Seven children, two parents, five COVID-19 cases.
A pair of York Region educators are sharing how the illness swept through their family in March, sending a previously healthy adult to the hospital, barely able to breathe.
“We are seeing, especially with the variants, that we don’t know how it’s going to hit,” says Samuel Soroka. He and his wife Elana have seven children between the ages of five months and 16 years.
The Soroka family’s COVID-19 ordeal started in early March, when their five-month-old son had a fever in the middle of the night. The entire family stayed home from school and the adults took the baby to be tested for the virus. When his test came back negative, the family was relieved, but that was just the beginning of their unpredictable stint with the illness.
The next week, their 16- and 12-year-old sons showed symptoms of the virus. Again they got tested, and were negative.
Three days later, on a Sunday night, the family was notified that one of their daughters may have been exposed to COVID-19 at school. By that point, Samuel was also feeling unwell. The next day, he and his two daughters, aged 11 and 15, went for tests. His came back negative, while his daughters’ were positive.
“We did try at the beginning to isolate as much as possible, but it just very quickly became impossible,” says Elana. Family members with symptoms were testing negative, while ones without symptoms were testing positive.
Forty-eight hours after the family had been notified of their daughter’s exposure, Elana herself was feeling sick. She and their eight-year-old son were tested and found to be positive for COVID-19.
“I didn’t know what was going to be,” she says. Still breastfeeding her baby, she decided to buy formula, just in case.
“We were preparing for the Passover holiday and I was alternating between cleaning and resting,” she explains, adding that because of the illnesses, the family’s domestic worker couldn’t come into the house.
Meanwhile, Samuel still had a head cold and fatigue. He was tested again and found out on the Friday that he indeed had COVID-19.
As the family tried to care for each other in quarantine, 39-year-old Elana’s condition was getting worse.
“Very quickly, it just went from working pretty much normal and resting a little bit, to resting a lot and barely being able to get out of bed, even to just come to the table for meals,” she says. “Over the holiday it got to the point where I couldn’t lift my head off the pillow, or get out of bed for any period of time.
“If I did get out of bed I would be coughing and gasping for air. I said to my husband, I think there’s something really wrong.”
A week after testing positive, Elana called her father, who is a doctor. He advised she go to the hospital for tests. She and Samuel packed up the baby and drove to Mount Sinai, where they thought Elana would stay for a few hours and be sent home. Instead, she was hospitalized.
“We’re both young healthy people, I never would have expected this at all,” she says.
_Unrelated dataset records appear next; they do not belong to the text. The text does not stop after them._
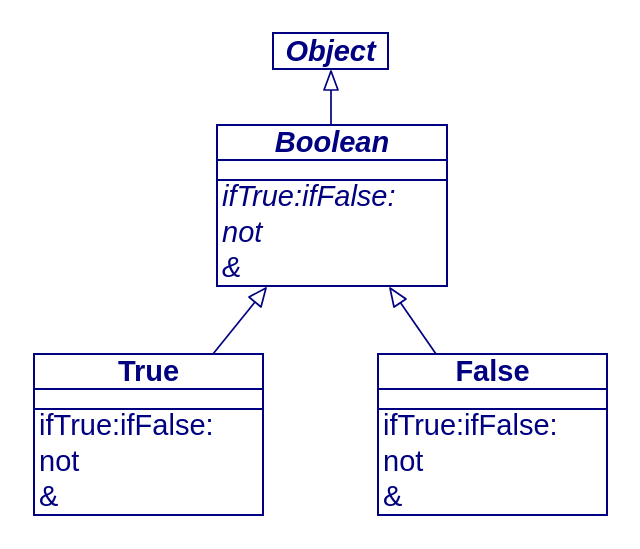
<!DOCTYPE html>
<html lang="en">
<head>
<meta charset="utf-8">
<title>Boolean class hierarchy</title>
<style>
:root { --ink: #000080; --paper: #ffffff; }
* { box-sizing: border-box; margin: 0; padding: 0; }
html, body { width: 640px; height: 549px; overflow: hidden; background: var(--paper); }
.diagram {
  position: relative; width: 640px; height: 549px; overflow: hidden;
  color: var(--ink); font: 29px "Liberation Sans", Arial, sans-serif;
}
.class {
  position: absolute; display: grid; grid-template-rows: 33px 20px 1fr;
  width: 231px; height: 163px; border: 2px solid var(--ink); background: var(--paper);
}
.name { font-size: 29px; font-weight: bold; line-height: 32px; text-align: center; white-space: nowrap; }
.attributes { border: solid var(--ink); border-width: 2px 0; height: 22px; }
.methods { list-style: none; padding-left: 4px; line-height: 35.5px; white-space: nowrap; }
.abstract { font-style: italic; }
.object { left: 272px; top: 32px; width: 117px; height: 38px; display: block; }
.object .name { line-height: 34px; }
.boolean { left: 216px; top: 124px; width: 232px; }
.true { left: 33px; top: 353px; }
.false { left: 377px; top: 353px; }
.inheritance {
  position: absolute; left: 0; top: 0; fill: var(--paper);
  stroke: var(--ink); stroke-width: 1.7; stroke-linejoin: round;
}
</style>
</head>
<body>
<main class="diagram">
  <svg class="inheritance" width="640" height="549" viewBox="0 0 640 549" aria-hidden="true">
    <g>
      <line x1="331" y1="125" x2="331" y2="90"/>
      <polygon points="331,71 338,90 324,90"/>
    </g>
    <g>
      <line x1="213" y1="354" x2="255" y2="302"/>
      <polygon points="266,288 261,307 249,297"/>
    </g>
    <g>
      <line x1="436" y1="354" x2="400" y2="302"/>
      <polygon points="390,288 406,299 394,307"/>
    </g>
  </svg>
  <section class="class object abstract">
    <h2 class="name">Object</h2>
  </section>
  <section class="class boolean abstract">
    <h2 class="name">Boolean</h2>
    <div class="attributes"></div>
    <ul class="methods"><li>ifTrue:ifFalse:</li><li>not</li><li>&amp;</li></ul>
  </section>
  <section class="class true">
    <h2 class="name">True</h2>
    <div class="attributes"></div>
    <ul class="methods"><li>ifTrue:ifFalse:</li><li>not</li><li>&amp;</li></ul>
  </section>
  <section class="class false">
    <h2 class="name">False</h2>
    <div class="attributes"></div>
    <ul class="methods"><li>ifTrue:ifFalse:</li><li>not</li><li>&amp;</li></ul>
  </section>
</main>
</body>
</html>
Samuel says he had hoped to stay with his wife while she was being examined, but he was barred due to safety protocols.
“It felt horrible as a husband to have to leave my wife, who was in such a weak state, at the door basically getting wheeled into Emergency by security,” he recalls.
Instead he went home, and cared for the rest of the family while doctors treated Elana.
At Mount Sinai, Elana says she had two intravenous drips because she was so dehydrated. She also says her health team gave her steroids, and a nose tube to help her body take in oxygen.
“I ended up staying in the hospital for five days,” she says.
Speaking to CityNews just three days after being discharged, she says she is only now beginning to come to terms with what happened to her as an otherwise healthy adult.
“Things were so bad I couldn’t put two thoughts together at all,” she explains. “It was very scary, it came very fast, and it still seems very surreal that I’m still sick, that I still can’t get out of bed for too long at a time.”
Samuel is staying home from work and continues to be the primary caregiver while Elana recuperates. She estimates she’s still at just 10 to 20 per cent of her usual strength.
“It’s going to be a long haul,” she says.
The kids are also still quarantining. Samuel says everyone needs to test negative and have no symptoms for 14 days before they can leave the house.
As the Soroka family recovers and tries to make sense of their ordeal, Samuel says he is reminded of a saying in Judaism that means “everyone is responsible, one for the other.”
“We really just have a responsibility to do as much as we can for each other, whether it’s mask wearing, distancing, whatever the rules are, to just try to do what we can to keep each other safe,” he says. “You never know how your actions are going to impact someone else.”